Does PrEP work for active partner and for oral sex?
Hi, I read your article on PrEP with great interest. I note that you only make reference to the protection offered to the receiving partner in anal and vaginal sex. It appears to me that this leaves out th einsertive partner, and all people engaging in oral sex.
Are you able to state what is the relative level of deposition of these drugs in the tissues of the mouth, glans and inside foreskin compared to the tissues of the anus and vagina, the timescale for safe deposition and the corresponding protection offered?
Basically, what are the effects of PrEP if you are the exclusively giving partner of anal or vaginal sex or recipient of oral sex, or exclusively a giver of oral sex?
This is an interesting aspect of PrEP which is rarely emphasied – especially protection from oral sex if you are giving oral sex on a man.
Although there is no direct data on this that I am aware of, PrEP is likely to work for any type of sexual activity, because oral drugs are absorbed into the blood which travels around your whole body. This means it would reach lymph nodes throughout the body, including clsoe to the mouth, and one of the places that PrEP is thought to work is in lymph glands.
PrEP studies have reported absorption into vaginal and rectal tissue because being the receptive partner generally has a higher risk than for a man who is insertive. It is also because durg absorption into these two key tissues are know to be different and this affects different levels of adherence needed for similar protection.
It is reasonable I think to assume that PrEP is just as effective for oral sex and for a man who is having insertive sex. This is because people are likely to have taken different roles during the PrEP studies and also would have had oral sex.

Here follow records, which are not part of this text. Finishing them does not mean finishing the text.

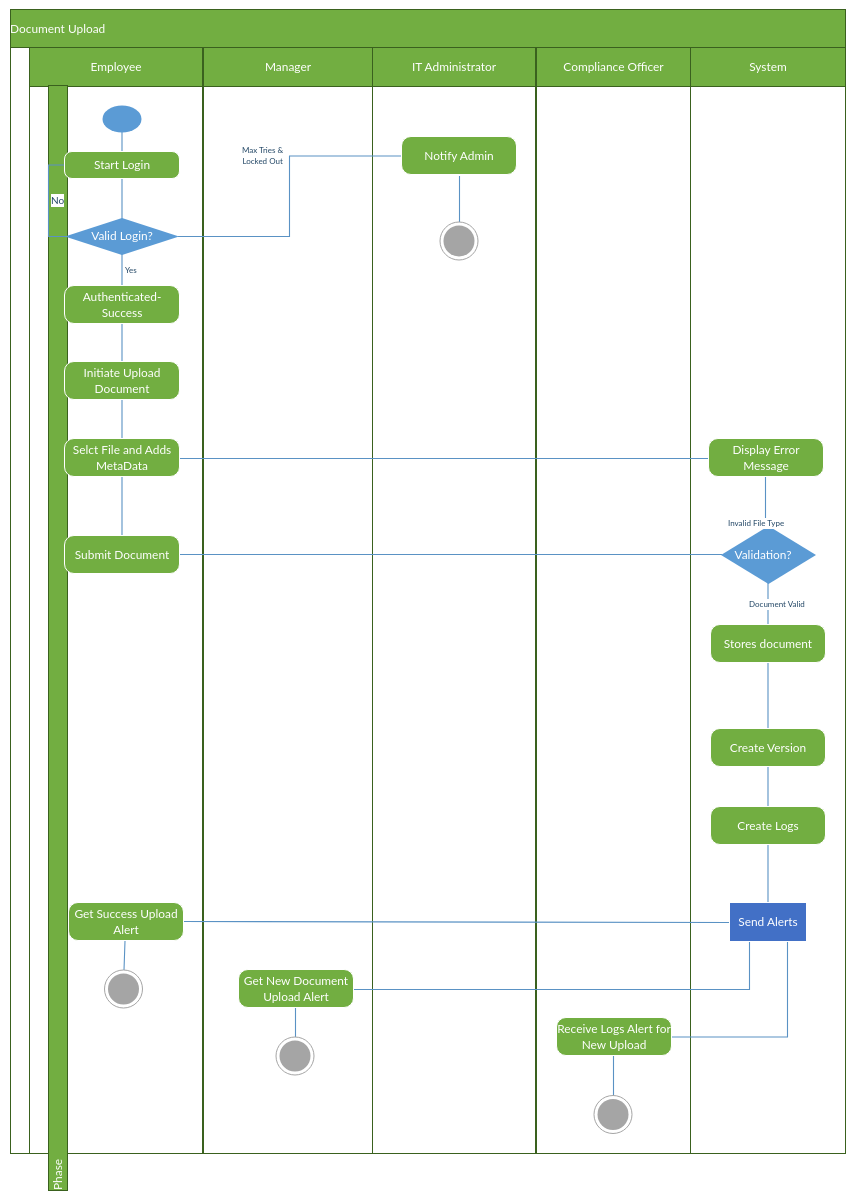
<!DOCTYPE html>
<html lang="en">
<head>
<meta charset="utf-8">
<title>Document Upload</title>
<style>
:root {
  --green: #72ae41;
  --frame: #3a611e;
  --sky: #5b9bd5;
  --royal: #4270c6;
  --line: #5a92c4;
  --label: #234766;
  --grey: #a5a5a5;
}
* { box-sizing: border-box; margin: 0; }
html, body { width: 855px; height: 1200px; overflow: hidden; background: #fff; }
body { position: relative; font: 11.9px/16px Lato, Carlito, sans-serif; color: #fff; }
.pool { position: absolute; left: 10px; top: 9px; width: 836px; height: 1145px; border: 1px solid var(--frame); display: flex; flex-direction: column; }
.pool-title { flex: 0 0 38px; display: flex; align-items: center; margin-left: -1px; border-left: 1px solid var(--frame); background: var(--green); border-bottom: 1px solid var(--frame); font-size: inherit; font-weight: 400; text-indent: -1px; }
.lanes { flex: 1; margin-left: 18px; display: grid; grid-template-columns: 173px 170px 163px 155px 1fr; }
.lane { border-left: 1px solid var(--frame); }
.lane:nth-child(2), .lane:nth-child(4) { border-left-width: 2px; }
.lane h2 { height: 39px; display: flex; align-items: center; justify-content: center; background: var(--green); border-bottom: 1px solid var(--frame); font-size: inherit; font-weight: 400; }
.phase { position: absolute; left: 48px; top: 85px; width: 20px; height: 1106px; background: var(--green); border: 1px solid var(--frame); display: flex; align-items: center; justify-content: flex-start; writing-mode: vertical-rl; transform: rotate(180deg); }
.flow { position: absolute; left: 0; top: 0; }
.step { position: absolute; width: 116px; height: 39px; display: flex; align-items: center; justify-content: center; text-align: center; white-space: nowrap; background: var(--green); border: 1px solid #fff; border-radius: 10px; }
.step.login { height: 28px; border-radius: 8px; }
.step.alerts { width: 78px; height: 40px; background: var(--royal); border-radius: 0; }
.decision { position: absolute; width: 80px; text-align: center; white-space: nowrap; }
.label { position: absolute; font-size: 8px; line-height: 10.5px; color: var(--label); text-align: center; white-space: nowrap; background: #fff; }
.label.no { font-size: 10px; line-height: 13px; width: 13px; }
</style>
</head>
<body>
<main class="pool">
  <h1 class="pool-title">Document Upload</h1>
  <div class="lanes">
    <section class="lane"><h2>Employee</h2></section>
    <section class="lane"><h2>Manager</h2></section>
    <section class="lane"><h2>IT Administrator</h2></section>
    <section class="lane"><h2>Compliance Officer</h2></section>
    <section class="lane"><h2>System</h2></section>
  </div>
</main>
<div class="phase">Phase</div>

<svg class="flow" width="855" height="1200" viewBox="0 0 855 1200" aria-hidden="true">
  <defs>
    <g id="end">
      <circle r="19" fill="#fff" stroke="var(--grey)"/>
      <circle r="15.5" fill="var(--grey)"/>
    </g>
  </defs>
  <g class="connectors" fill="none" stroke="var(--line)" stroke-width="1.1">
    <path d="M122 132V152M122 178V219M122 254V286M122 323V362M122 400V439M122 477V536"/>
    <path d="M66 236.5H48.5V165H64"/>
    <path d="M178 236.5H289.5V156H402"/>
    <path d="M459.5 176V222"/>
    <path d="M179 458.5H709M179 554.5H722"/>
    <path d="M765.5 477V530M768 582V625M768 663V729M768 767V807M768 844V903"/>
    <path d="M183 921.5L730 922.5M125 941L124 970"/>
    <path d="M353 989.5H749.5V941M295.5 1008V1037"/>
    <path d="M671 1037H787.5V941M613.5 1056V1096"/>
  </g>
  <g class="shapes" fill="var(--sky)">
    <ellipse cx="122" cy="119" rx="19.5" ry="13.5"/>
    <polygon points="65,236.5 122,218 179,236.5 122,255"/>
    <polygon points="721,555 768.5,526 816,555 768.5,584"/>
  </g>
  <use href="#end" x="459" y="241"/>
  <use href="#end" x="123.5" y="989"/>
  <use href="#end" x="295" y="1056"/>
  <use href="#end" x="613" y="1114.5"/>
</svg>

<div class="step login" style="left:64px;top:151px">Start Login</div>
<div class="decision" style="left:82px;top:228px">Valid Login?</div>
<div class="step" style="left:64px;top:285px">Authenticated-<br>Success</div>
<div class="step" style="left:64px;top:361px">Initiate Upload<br>Document</div>
<div class="step" style="left:64px;top:438px">Selct File and Adds<br>MetaData</div>
<div class="step" style="left:64px;top:535px">Submit Document</div>
<div class="step" style="left:68px;top:902px">Get Success Upload<br>Alert</div>

<div class="step" style="left:238px;top:969px">Get New Document<br>Upload Alert</div>
<div class="step" style="left:401px;top:136px">Notify Admin</div>
<div class="step" style="left:556px;top:1017px">Receive Logs Alert for<br>New Upload</div>

<div class="step" style="left:708px;top:438px">Display Error<br>Message</div>
<div class="decision" style="left:723px;top:547px">Validation?</div>
<div class="step" style="left:710px;top:624px">Stores document</div>
<div class="step" style="left:710px;top:728px">Create Version</div>
<div class="step" style="left:710px;top:806px">Create Logs</div>
<div class="step alerts" style="left:729px;top:902px">Send Alerts</div>

<div class="label no" style="left:51px;top:194px">No</div>
<div class="label" style="left:125px;top:265px">Yes</div>
<div class="label" style="left:242px;top:145px">Max Tries &amp;<br>Locked Out</div>
<div class="label" style="left:728px;top:518px">Invalid File Type</div>
<div class="label" style="left:749px;top:599px">Document Valid</div>
</body>
</html>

If PrEP is close to 100% effective when taken as prescribed for highest risk risk sex it will be just as effective for rsiks that are much lower.
I haven’t seen any data about drug levels in other tissue sites – even from animal studies – but the level of protection is likely to be at least as good, and similar dosing advice seems reasonable.
Also, researches are still not certain of exactly how PrEP works – and which are the target levels even in anal and rectal tissue compartments.
This new i-Base guide hase more detials about dosing options.